*** DATA TO EXAMINE ***
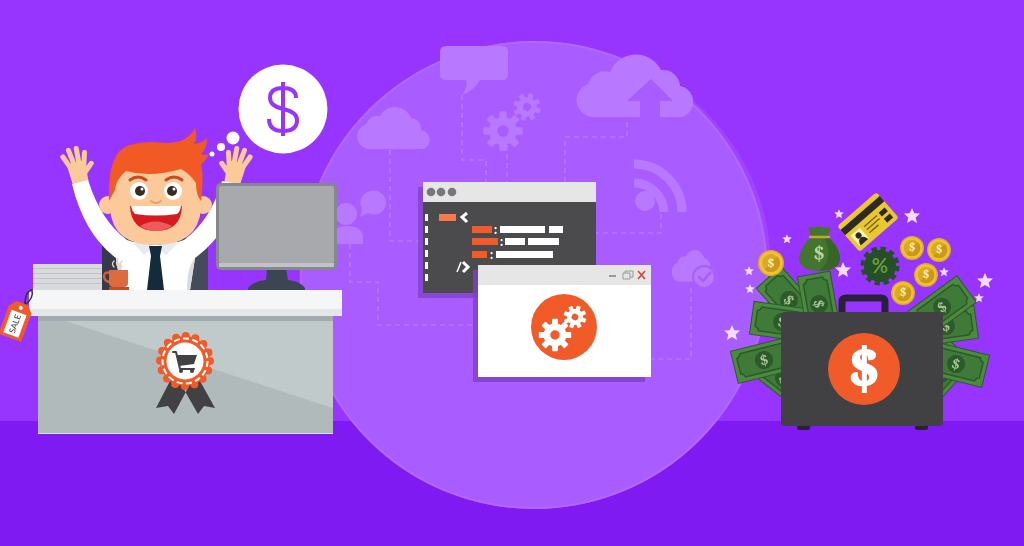
<!DOCTYPE html>
<html lang="en">
<head>
<meta charset="utf-8">
<title>Online sales illustration</title>
<style>
:root{--wall:#9735ff;--floor:#7f1bf2;--disc:#a95cff;--icon:#b878ff;--orange:#f15a29;--dark:#414042;--skin:#fcc99b;--hair:#f15a24;--navy:#132b3a;--bill:#3f7a38;--bill-dark:#2c5a2b;--gold:#f2c230;--gold-dark:#c9981c;--white:#fff}
html,body{margin:0;width:1024px;height:546px;overflow:hidden;background:var(--wall)}
svg{display:block}
.icons{fill:var(--icon);color:var(--icon)}
.wires{fill:none;stroke:#bd82ff;stroke-width:1.2;stroke-dasharray:5 4}
.serif{font-family:"Noto Serif","TeX Gyre Bonum",serif;font-weight:900;text-anchor:middle}
.sans{font-family:Lato,"Open Sans",sans-serif;text-anchor:middle}
.code{font-family:"Noto Sans Mono","DejaVu Sans Mono",monospace;font-weight:700;fill:#fff}
.line{fill:none;stroke-linecap:round;stroke-linejoin:round}
</style>
</head>
<body>
<svg width="1024" height="546" viewBox="0 0 1024 546" role="img" aria-label="Happy seller at a desk, software windows and a briefcase full of money">
<defs>
<g id="gear">
<circle r="6" fill="none" stroke="currentColor" stroke-width="5"/>
<g id="teeth" fill="currentColor"><g id="tooth-pair"><rect x="-2.2" y="-12" width="4.4" height="5" rx=".6"/><rect x="-2.2" y="7" width="4.4" height="5" rx=".6"/></g>
<use href="#tooth-pair" transform="rotate(45)"/><use href="#tooth-pair" transform="rotate(90)"/><use href="#tooth-pair" transform="rotate(135)"/></g>
</g>
<path id="cloud" d="M-27 22A13 13 0 0 1 -28 -3A12 12 0 0 1 -14 -11A17 17 0 0 1 17 -9A11 11 0 0 1 27 3A10 10 0 0 1 30 22Z"/>
<polygon id="star" points="0,-8 2.3,-2.8 8,-2.4 3.7,1.4 5,7 0,4 -5,7 -3.7,1.4 -8,-2.4 -2.3,-2.8"/>
<g id="bill">
<rect x="-31" y="-17" width="62" height="34" fill="var(--bill-dark)"/>
<rect x="-30" y="-16" width="60" height="32" fill="#4c8a3e"/>
<path d="M-22 -12H22A5 5 0 0 0 26 -8V8A5 5 0 0 0 22 12H-22A5 5 0 0 0 -26 8V-8A5 5 0 0 0 -22 -12Z" fill="var(--bill)" stroke="var(--bill-dark)" stroke-width="1.5"/>
<circle r="9" fill="var(--bill-dark)"/>
<text class="serif" y="5.5" font-size="15" fill="#a9c796">$</text>
</g>
<g id="coin">
<circle r="13" fill="#e0ae26"/><circle r="11.5" fill="var(--gold)"/><circle r="9" fill="#dba925"/>
<path d="M-6.4 6.4A9 9 0 0 0 6.4 -6.4Z" fill="var(--gold-dark)"/>
<text class="serif" y="4.7" font-size="13" fill="#fff2b0">$</text>
</g>
<g id="hand" fill="var(--skin)">
<path d="M-8 20L-9 4Q-10 -1 -4 -2H5Q10 -1 9 5L8 20Z"/>
<path class="line" d="M-6 3L-11 -10M-2 0L-4 -15M3 0L4 -15M7 4L11 -9M7 10L15 3" stroke="var(--skin)" stroke-width="5"/>
</g>
<clipPath id="desk-front"><rect x="38" y="312" width="295" height="122"/></clipPath>
</defs>

<g id="backdrop">
<rect width="1024" height="546" fill="var(--wall)"/>
<rect y="421" width="1024" height="125" fill="var(--floor)"/>
<ellipse cx="545" cy="268" rx="226" ry="222" fill="#b873ff" opacity=".25"/>
<ellipse cx="527" cy="279" rx="228" ry="222" fill="#b873ff" opacity=".2"/>
<circle cx="534" cy="275" r="234" fill="var(--disc)"/>
<circle cx="534" cy="275" r="233" fill="none" stroke="#b168ff" stroke-width="2"/>
</g>

<g id="wiring" class="wires">
<path d="M390 150V241H423M462 95V160H486V182M507 145V182M627 122V137H565V182M661 214V233H596M350 244V282H378V325H478M691 288V359H651"/>
</g>

<g id="web-icons" class="icons">
<path d="M446 46H502Q508 46 508 52V74Q508 80 502 80H480Q474 91 462 95Q468 87 466 80H446Q440 80 440 74V52Q440 46 446 46Z"/>
<use href="#cloud" transform="translate(394 127)"/>
<use href="#gear" transform="translate(503 131) scale(1.65)"/>
<use href="#gear" transform="translate(527 107) rotate(18) scale(1.15)"/>
<path d="M592 117A17 17 0 0 1 588 84A18 18 0 0 1 610 72A28 28 0 0 1 661 70A17 17 0 0 1 680 86A16 16 0 0 1 682 117Z"/>
<path d="M651 79L673 101H660V117H640V101H627Z" fill="var(--disc)"/>
<g fill="none" stroke="var(--icon)" stroke-width="9"><path d="M634 183A30 30 0 0 1 664 212M634 164A48 48 0 0 1 682 212"/></g>
<circle cx="645" cy="201" r="10"/>
<circle cx="346" cy="214" r="11"/><path d="M331 244V236Q333 226 347 226Q361 226 363 236V244Z"/>
<path d="M371 191A12 12 0 1 1 368 213L360 217L362 209A12 12 0 0 1 371 191Z"/>
<use href="#cloud" transform="translate(694 265) scale(.6 .75)"/>
<circle cx="704" cy="277" r="11" stroke="var(--disc)" stroke-width="2"/><path class="line" d="M699 277L703 281L710 273" stroke="var(--disc)" stroke-width="2.5"/>
</g>

<g id="code-window">
<rect x="418" y="187" width="172" height="111" fill="#7d42c4" opacity=".75"/>
<rect x="423" y="182" width="173" height="111" fill="#4b4b4d"/>
<rect x="423" y="182" width="173" height="20" fill="#e6e6e6"/>
<g fill="#77787b"><circle cx="431" cy="192" r="4.3"/><circle cx="441" cy="192" r="4.3"/><circle cx="452" cy="192" r="4.3"/></g>
<path d="M426.500 214V284" stroke="#fff" stroke-width="3" stroke-dasharray="7 5"/>
<g fill="var(--orange)"><rect x="439" y="214" width="17" height="7" fill="#f7794c"/><rect x="472" y="226" width="20" height="7"/><rect x="472" y="238" width="26" height="7"/><rect x="472" y="251" width="15" height="7"/></g>
<g fill="#fff"><rect x="500" y="226" width="45" height="7"/><rect x="549" y="226" width="14" height="7"/><rect x="505" y="238" width="20" height="7"/><rect x="528" y="238" width="31" height="7"/><rect x="496" y="251" width="57" height="7"/></g>
<path d="M467 213L462 217L467 222M463 262L468 267L463 272" fill="none" stroke="#fff" stroke-width="3"/>
<path d="M457 272L461 262" stroke="#fff" stroke-width="1.500"/>
<g class="code" font-size="12"><text x="492" y="234">:</text><text x="498" y="246">:</text><text x="488" y="259">:</text></g>
</g>

<g id="settings-window">
<rect x="473" y="270" width="172" height="112" fill="#7d42c4" opacity=".8"/>
<rect x="478" y="265" width="173" height="112" fill="#fff"/>
<rect x="478" y="265" width="173" height="20" fill="#e6e6e6"/>
<path d="M609 276H616" stroke="#999" stroke-width="2"/>
<path d="M623 273H630V279H623ZM625 273V271H633V277H630" fill="none" stroke="#999"/>
<path d="M638 271L645 279M645 271L638 279" stroke="#d9433c" stroke-width="1.600"/>
<circle cx="564" cy="327" r="33" fill="var(--orange)"/>
<g color="#fff"><use href="#gear" transform="translate(555 335) scale(1.350)"/><use href="#gear" transform="translate(575 317) rotate(20) scale(.95)"/></g>
</g>

<g id="thought" fill="#fff">
<circle cx="283" cy="109" r="44.500"/><circle cx="233" cy="138" r="6.500"/><circle cx="221" cy="147" r="4"/><circle cx="212" cy="154" r="2.500"/>
<path d="M296 98Q296 88 283 88Q270 88 270 98Q270 106 283 109Q297 112 297 120Q297 131 283 131Q269 131 269 119M283 82V136" fill="none" stroke="var(--wall)" stroke-width="4"/>
</g>

<g id="seller">
<path d="M102 290V246Q102 238 110 238H200Q208 238 208 246V290Z" fill="#464b5c"/>
<path d="M102 290V246Q102 238 110 238H118L126 290Z" fill="#363b4a"/>
<use href="#hand" transform="translate(76 164) rotate(-14)"/>
<use href="#hand" transform="translate(237 164) rotate(14) scale(-1 1)"/>
<path d="M72 184L88 180Q101 221 127 240Q155 250 184 240Q211 220 222 181L239 184Q231 232 195 258L190 290H121L116 258Q84 234 72 184Z" fill="#fff"/>
<path d="M116 258Q124 266 124 290H121ZM195 258Q187 267 187 290H190Z" fill="#d8dbe2"/>
<path d="M134 235L155 248L177 235V244L166 255L155 246L144 255L134 244Z" fill="#e8eaf0"/>
<path d="M149 246H162L160 256L164 290H147L151 256Z" fill="var(--navy)"/>
<circle cx="108" cy="205" r="9" fill="var(--skin)"/><circle cx="203" cy="205" r="9" fill="var(--skin)"/>
<path d="M110 182Q115 164 155 164Q196 164 201 185V209Q198 245 155 245Q113 245 110 209Z" fill="var(--skin)"/>
<path d="M109 201Q107 151 130 145Q146 140 164 143Q187 144 195 128Q198 138 194 144Q203 143 207 138Q207 149 201 154Q206 156 209 154Q205 162 201 164Q204 176 201 201Q196 195 196 183Q190 174 181 169Q151 178 126 171Q116 179 115 190Z" fill="var(--hair)"/>
<g class="line" stroke="#c84b21" stroke-width="3"><path d="M130 180Q138 174 146 180M166 180Q174 174 182 180"/></g>
<circle cx="139" cy="191" r="9" fill="#fff"/><circle cx="173" cy="191" r="9" fill="#fff"/>
<circle cx="140" cy="191" r="5" fill="#3a2a20"/><circle cx="172" cy="191" r="5" fill="#3a2a20"/>
<circle cx="142" cy="189" r="1.500" fill="#fff"/><circle cx="174" cy="189" r="1.500" fill="#fff"/>
<path class="line" d="M151 201Q156 205 161 201" stroke="#e0a06f" stroke-width="2"/>
<path d="M130 206H182Q181 231 156 231Q131 231 130 206Z" fill="#d71920"/>
<path d="M131 206H181Q180 212 177 214Q156 217 135 214Q132 211 131 206Z" fill="#fff"/>
<path d="M140 226Q155 217 172 226Q165 231 156 231Q147 231 140 226Z" fill="#f05a5b"/>
</g>

<g id="desk">
<rect x="33" y="264" width="69" height="27" fill="#d8dadd"/>
<path d="M33 268.500H102M33 273.500H102M33 278.500H102M33 283.500H102" stroke="#bfc2c7"/>
<path class="line" d="M114 267Q111 264 114 261M118 267Q115 263 118 259M122 267Q119 264 122 261" stroke="#e3d4ca" stroke-width="1.300"/>
<path class="line" d="M110 273Q104 271 104 277Q105 282 111 282" stroke="#d65c36" stroke-width="2.500"/>
<path d="M109 270H128V284Q127 287 124 287H113Q110 287 109 284Z" fill="#e06a40"/><rect x="109" y="287" width="20" height="3" fill="#c04e2c"/>
<path d="M267 268H286L288 280Q300 281 305 288V291H248V288Q254 281 266 280Z" fill="#3c4552"/>
<rect x="216" y="183" width="121" height="87" rx="5" fill="#85888c"/><rect x="219" y="186" width="115" height="77" rx="2" fill="#a7a9ac"/><path d="M219 263H334V267H219Z" fill="#c1c3c6"/>
<g clip-path="url(#desk-front)"><rect x="38" y="312" width="295" height="122" fill="#b1babb"/><polygon points="38,312 333,312 333,408" fill="#c1cacb"/><rect x="38" y="316" width="295" height="5" fill="#a2abad"/></g>
<path d="M38 433.500H333" stroke="#d7dfe0"/>
<rect x="29" y="290" width="313" height="26" fill="#f4f6f7"/><rect x="29" y="309" width="313" height="7" fill="#e3e7e9"/>
</g>

<g id="sale-tag">
<path class="line" d="M25 305Q25 291 32 290Q34 298 25 305" stroke="#32333a" stroke-width="1.500"/>
<g transform="translate(16 321) rotate(20)"><path d="M-6 -19H6L12 -12V18H-12V-12Z" fill="var(--orange)"/><rect x="-8" y="-9" width="16" height="24" fill="#fff"/><circle cy="-14" r="2" fill="#fff"/><text class="sans" transform="translate(3 3) rotate(-90)" font-size="8.500" fill="#32333a">SALE</text></g>
</g>

<g id="cart-rosette">
<path d="M170 381L156 408L168 406L174 414L189 386ZM200 381L215 408L204 406L198 414L182 386Z" fill="var(--dark)"/>
<circle cx="185" cy="361" r="25" fill="var(--orange)"/>
<circle cx="185" cy="361" r="25" fill="none" stroke="var(--orange)" stroke-width="8" stroke-linecap="round" stroke-dasharray="0 9.820"/>
<circle cx="185" cy="361" r="22.500" fill="none" stroke="#fff" stroke-width="2" stroke-dasharray="6 3.400"/>
<circle cx="185" cy="361" r="18.500" fill="#fff"/>
<path d="M177 355H197L194 364L179 366Z" fill="var(--dark)"/>
<path class="line" d="M173 352H176L180 369H194" stroke="var(--dark)" stroke-width="2"/><circle cx="181" cy="371" r="2" fill="var(--dark)"/><circle cx="192" cy="371" r="2" fill="var(--dark)"/>
</g>

<g id="cash">
<use href="#bill" transform="translate(789 300) rotate(48)"/>
<use href="#bill" transform="translate(784 378) rotate(38)"/>
<use href="#bill" transform="translate(782 322) rotate(8)"/>
<use href="#bill" transform="translate(819 304) rotate(80)"/>
<use href="#bill" transform="translate(764 360) rotate(-14)"/>
<use href="#bill" transform="translate(941 374) rotate(-48)"/>
<use href="#bill" transform="translate(956 364) rotate(14)"/>
<use href="#bill" transform="translate(946 326) rotate(-8)"/>
<use href="#bill" transform="translate(942 307) rotate(-36)"/>
</g>

<g id="treasures">
<g id="money-bag"><path d="M808 227Q813 229 819 226Q825 229 831 227L828 237Q840 247 840 259Q839 271 819 271Q800 271 799 259Q800 247 811 237Z" fill="#44752f"/><path d="M828 237Q840 247 840 259Q839 271 819 271Q835 258 824 237Z" fill="#386426"/><path class="line" d="M810 237H829" stroke="#c5a23a" stroke-width="2.500"/><text class="serif" x="819" y="260" font-size="20" fill="#b9d5a0">$</text></g>
<g id="bank-card" transform="translate(868 222) rotate(-41)"><rect x="-26" y="-17" width="52" height="34" rx="3" fill="#e9c72d"/><rect x="-26" y="-12" width="52" height="7" fill="#2d2a26"/><rect x="-22" y="-1" width="12" height="14" fill="#fff3b5"/><circle cx="-16" cy="4" r="3" fill="#2d2a26"/><path d="M-21 13Q-20 7 -16 7Q-12 7 -11 13Z" fill="#2d2a26"/><path d="M-6 1H11M-6 5H11M-6 9H6" stroke="#7c6611" stroke-width="1.500"/><rect x="14" y="0" width="8" height="5" fill="#2d2a26"/><rect x="14" y="8" width="8" height="5" fill="#2d2a26"/></g>
<g id="discount-badge" fill="#254f24"><circle cx="880" cy="266" r="16"/><circle cx="880" cy="266" r="16.500" fill="none" stroke="#254f24" stroke-width="6" stroke-dasharray="5 3.640"/><text class="sans" x="880" y="273" font-size="20" font-weight="700" fill="#6b9c45">%</text></g>
<use href="#coin" x="771" y="263"/>
<use href="#coin" transform="translate(912 248) scale(.92)"/><use href="#coin" transform="translate(939 250) scale(.92)"/><use href="#coin" transform="translate(926 275) scale(.92)"/><use href="#coin" transform="translate(903 293) scale(.92)"/>
<g fill="#f3dcff"><use href="#star" x="912" y="216"/><use href="#star" x="843" y="270"/><use href="#star" x="985" y="281"/><use href="#star" x="732" y="333"/><use href="#star" transform="translate(839 214) scale(.6)"/><use href="#star" transform="translate(787 239) scale(.6)"/><use href="#star" transform="translate(749 271) scale(.6)"/><use href="#star" transform="translate(750 289) scale(.6)"/><use href="#star" transform="translate(944 272) scale(.6)"/><use href="#star" transform="translate(979 298) scale(.6)"/></g>
</g>

<g id="briefcase">
<path d="M842 313V302Q842 298 846 298H881Q885 298 885 302V313" fill="none" stroke="#2b1f3b" stroke-width="7"/>
<rect x="797" y="424" width="13" height="6" rx="2" fill="#2b1f3b"/><rect x="915" y="424" width="13" height="6" rx="2" fill="#2b1f3b"/>
<rect x="781" y="312" width="162" height="114" rx="4" fill="var(--dark)"/>
<circle cx="864" cy="369" r="36" fill="var(--orange)"/>
<text class="serif" x="864" y="388" font-size="54" fill="#fff" stroke="#fff" stroke-width="2">$</text>
</g>
</svg>
</body>
</html>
*** End of DATA TO EXAMINE ***
= THE TASK =
Reproduce verbatim only the segment of the listing bounded by the line containing "3L-11 -10M-2 0L-4" and the line containing "117A17 17 0", with both boundary lines included.

= COMPLETED TASK =
<path class="line" d="M-6 3L-11 -10M-2 0L-4 -15M3 0L4 -15M7 4L11 -9M7 10L15 3" stroke="var(--skin)" stroke-width="5"/>
</g>
<clipPath id="desk-front"><rect x="38" y="312" width="295" height="122"/></clipPath>
</defs>

<g id="backdrop">
<rect width="1024" height="546" fill="var(--wall)"/>
<rect y="421" width="1024" height="125" fill="var(--floor)"/>
<ellipse cx="545" cy="268" rx="226" ry="222" fill="#b873ff" opacity=".25"/>
<ellipse cx="527" cy="279" rx="228" ry="222" fill="#b873ff" opacity=".2"/>
<circle cx="534" cy="275" r="234" fill="var(--disc)"/>
<circle cx="534" cy="275" r="233" fill="none" stroke="#b168ff" stroke-width="2"/>
</g>

<g id="wiring" class="wires">
<path d="M390 150V241H423M462 95V160H486V182M507 145V182M627 122V137H565V182M661 214V233H596M350 244V282H378V325H478M691 288V359H651"/>
</g>

<g id="web-icons" class="icons">
<path d="M446 46H502Q508 46 508 52V74Q508 80 502 80H480Q474 91 462 95Q468 87 466 80H446Q440 80 440 74V52Q440 46 446 46Z"/>
<use href="#cloud" transform="translate(394 127)"/>
<use href="#gear" transform="translate(503 131) scale(1.65)"/>
<use href="#gear" transform="translate(527 107) rotate(18) scale(1.15)"/>
<path d="M592 117A17 17 0 0 1 588 84A18 18 0 0 1 610 72A28 28 0 0 1 661 70A17 17 0 0 1 680 86A16 16 0 0 1 682 117Z"/>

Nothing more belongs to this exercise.